University of Wisconsin Press colophon



University of Wisconsin Madison crest that links to main university site

Association of University Presses member logo that links to main AUPresses site



Catalog Archive / Fall 2023

Ovid's “Heroides” and the Augustan Principate

Wisconsin Studies in Classics
Mark Stansbury-O’Donnell and Matthew Roller, Series Editors

Ovid’s Heroides and the Augustan Principate provides an innovative, new avenue for reading the Heroides, pushing us to see the work as far more subversive than typically thought, as one that deviates from canonical narratives and creates sympathy for the powerless in the face of the powerful.”
—Bartolo Natoli, Randolph-Macon College

43 BCE, the year after the assassination of Julius Caesar. While the Roman republic had seen many conflicts, it was this civil war, headed by the vengeful triumvirate of Mark Anthony, Marcus Lepidus, and Octavian, that irrevocably transformed Rome with its upheaval. What followed was years of fighting and the eventual ascendancy of Octavian, who from 27 BCE onwards would be best known as Caesar Augustus, founder of the Roman Principate.

It was in this era of turmoil and transformation that Ovid, the Roman poet best known for Metamorphoses, was born. The Heroides, one of his earliest and most elusive works, is not written from the first-person perspective that so often characterizes the elegiac poetry of that time but from the personae of tragic heroines of classical mythology.

Megan O. Drinkwater illustrates how Ovid used innovations of literary form to articulate an expression of the crisis of civic identity in Rome at a time of extreme and permanent political change. The letters are not divorced from the context of their composition but instead elucidate that context for their readers and expose how Ovid engaged in politics throughout his entire career. Their importance is as much historical as literary. Drinkwater makes a compelling case for understanding the Heroides as a testament from one of Rome’s most eloquent writers to the impact that the dramatic shift from republic to empire had on its intellectual elites.
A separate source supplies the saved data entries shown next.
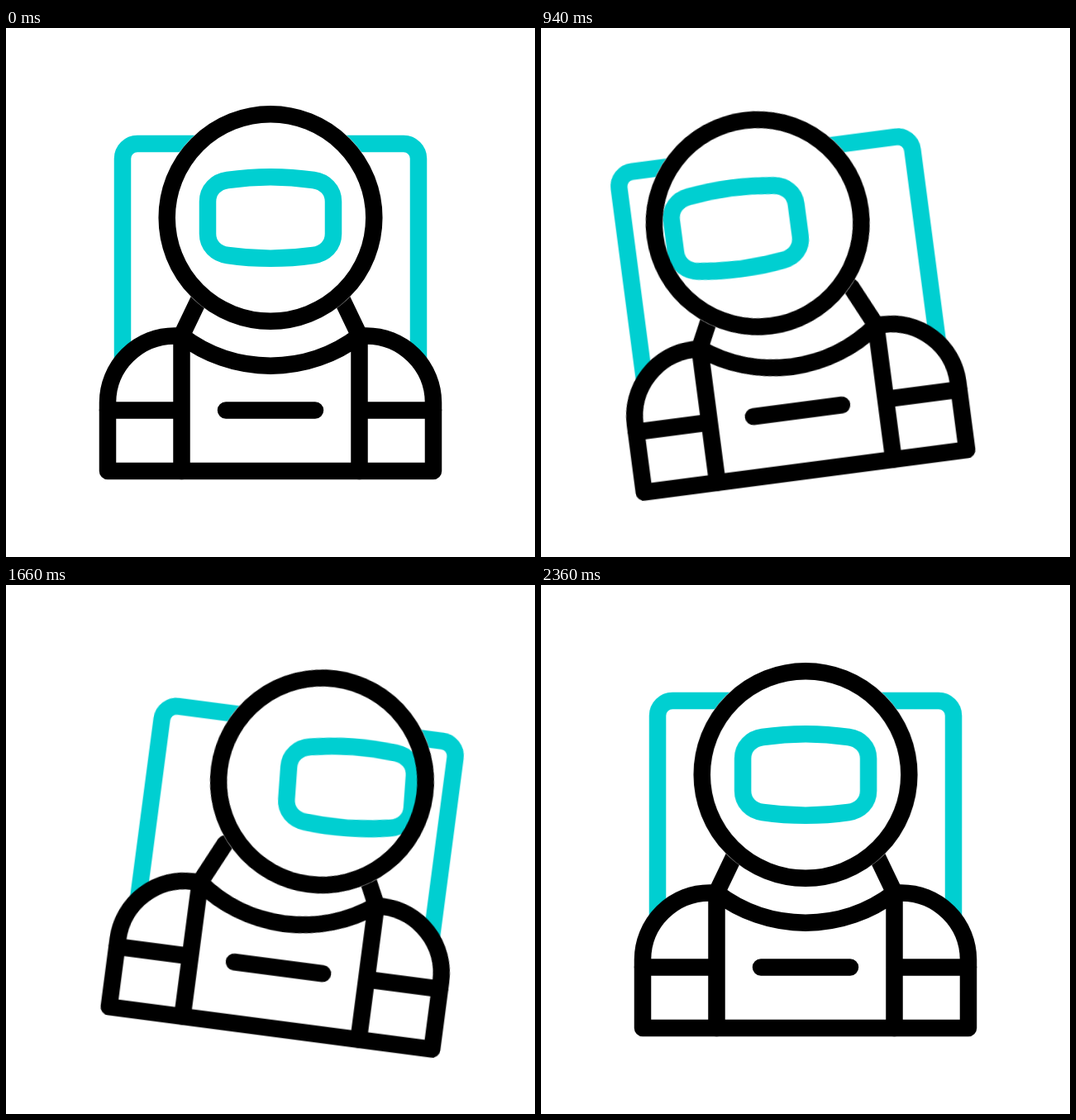
An HTML page without scripts that plays this animation: 640x640 px, repeating every 2.4 s.

```html
<!DOCTYPE html>
<html lang="en">
<head>
<meta charset="utf-8">
<title>Swaying astronaut</title>
<style>
  html, body { margin: 0; width: 100%; height: 100%; overflow: hidden; background: #fff; }
  svg { display: block; width: 100%; height: 100%; }

  .line { fill: none; stroke: #000; stroke-width: 20.5; stroke-linecap: round; stroke-linejoin: round; }
  .teal { stroke: #00cfd1; }
  .white { fill: #fff; }

  .figure, .pack, .head, .visor {
    --smooth: cubic-bezier(.333, 0, .667, 1);
    animation: 2.4s var(--smooth) infinite;
  }
  .figure { transform-origin: 320px 536px; animation-name: sway; }
  .pack { animation-name: bob; }
  .head, .visor { transform-origin: 320px 229.5px; }
  .head { animation-name: lean; }
  .visor { animation-name: look, tilt; }

  @keyframes sway {
    0%, 99.2%, 100% { transform: rotate(0deg); }
    31.25% { transform: rotate(-9.8deg); }
    66.25% { transform: rotate(7.75deg); animation-timing-function: cubic-bezier(.26, 0, .61, 1); }
  }
  @keyframes bob {
    0%, 99.2%, 100% { transform: translateY(0); }
    21.7% { transform: translateY(25.5px); }
    49.2% { transform: translateY(2.5px); }
    70.8% { transform: translateY(25px); }
  }
  /* Swing along an arc while staying upright. */
  @keyframes lean {
    0%, 99.2%, 100% { transform: translateY(100px) rotate(0deg) translateY(-100px) rotate(0deg); }
    30.6% { transform: translateY(100px) rotate(-14.5deg) translateY(-100px) rotate(14.5deg); }
    66.9% {
      transform: translateY(100px) rotate(13.6deg) translateY(-100px) rotate(-13.6deg);
      animation-timing-function: cubic-bezier(.26, 0, .61, 1);
    }
  }
  @keyframes look {
    0%, 99.2%, 100% { transform: translateY(130px) rotate(0deg) translateY(-130px) rotate(0deg); }
    31.25% { transform: translateY(130px) rotate(-17deg) translateY(-130px) rotate(17deg); }
    63.75% { transform: translateY(130px) rotate(16.5deg) translateY(-130px) rotate(-16.5deg); }
  }
  @keyframes tilt {
    0%, 37.5%, 88.3%, 100% { rotate: 0deg; }
    61.7% { rotate: -4.2deg; }
  }
</style>
</head>
<body>
<svg viewBox="0 0 640 640">
  <g class="figure">
    <path class="pack line teal" d="M141 430V158a18 18 0 0 1 18-18H481a18 18 0 0 1 18 18V430"/>

    <path class="line" d="M236.5 322L212.5 372M403.5 322L427.5 372"/>
    <path class="white" d="M123 536V453A81 81 0 0 1 204 372.5H212.5A178 178 0 0 0 427.5 372.5H436A81 81 0 0 1 517 453V536Z"/>
    <path class="line" d="M212.5 372.5H204A81 81 0 0 0 123 453V536H517V453A81 81 0 0 0 436 372.5H427.5"/>
    <path class="line" d="M212.5 536V372.5A178 178 0 0 0 427.5 372.5V536M123 462.5H212.5M427.5 462.5H517M266 462.5H374"/>

    <g class="head">
      <circle class="white" cx="320" cy="229.5" r="135.7"/>
      <path class="visor line teal" d="M268 184Q320 176.5 372 184C386 186 396 196 396 210V249C396 263 386 273 372 275Q320 282.5 268 275C254 273 244 263 244 249V210C244 196 254 186 268 184Z"/>
      <circle class="line" cx="320" cy="229.5" r="125.3"/>
    </g>
  </g>
</svg>
</body>
</html>
```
Megan O. Drinkwater. Megan O. Drinkwater is a professor and chair of the department of classics at Agnes Scott College. She has previously published several articles on different aspects of Ovid’s work and has contributed to The Cambridge Companion to Latin Love Elegy.




“A seminal work of outstanding scholarship. . . . Exceptionally well written, organized, and presented.”
Midwest Book Review

“Explores new ground. . . . The book is accessible and well written, and the author makes her case well.”
CHOICE Reviews


Download Cover: color | b/w

Download Author Photo: color | b/w

Request Review Copy

Request Exam Copy



Of Related Interest

The Discourse of Marriage in the Greco-Roman World: cover art of an old statue depicting a man and woman sitting upon a ledge, the man's hands reaching across the gap between them to rest on the woman's shoulders. The statue is crumbling, showing its age. Behind it is a plain, gray background, with the title text taking up much of the top half of the cover.

The Discourse of Marriage in the Greco-Roman World
Edited by Jeffrey Beneker and Georgia Tsouvala

Ctesia's Persica and Its Near Eastern Contect: Cover showing a crumbling stone relief depicting two lines of soldiers facing each other. Above the stone wall are three pillars in front of a blue sky. Above and below the image are two orange blocks proclaiming the title text.

Ctesias’ Persica in Its Near Eastern Context
Matt Waters

Book Title

Larger images

New in Paperback!
December 2023
LC: 2021047930
190 pp. 6 x 9

Book icon
Paper $24.95 S
ISBN 9780299337841
Shopping cart ADD TO CART
Review Cart
Book icon
Casebound $79.95 S
ISBN 9780299337803
Shopping cart ADD TO CART
Review Cart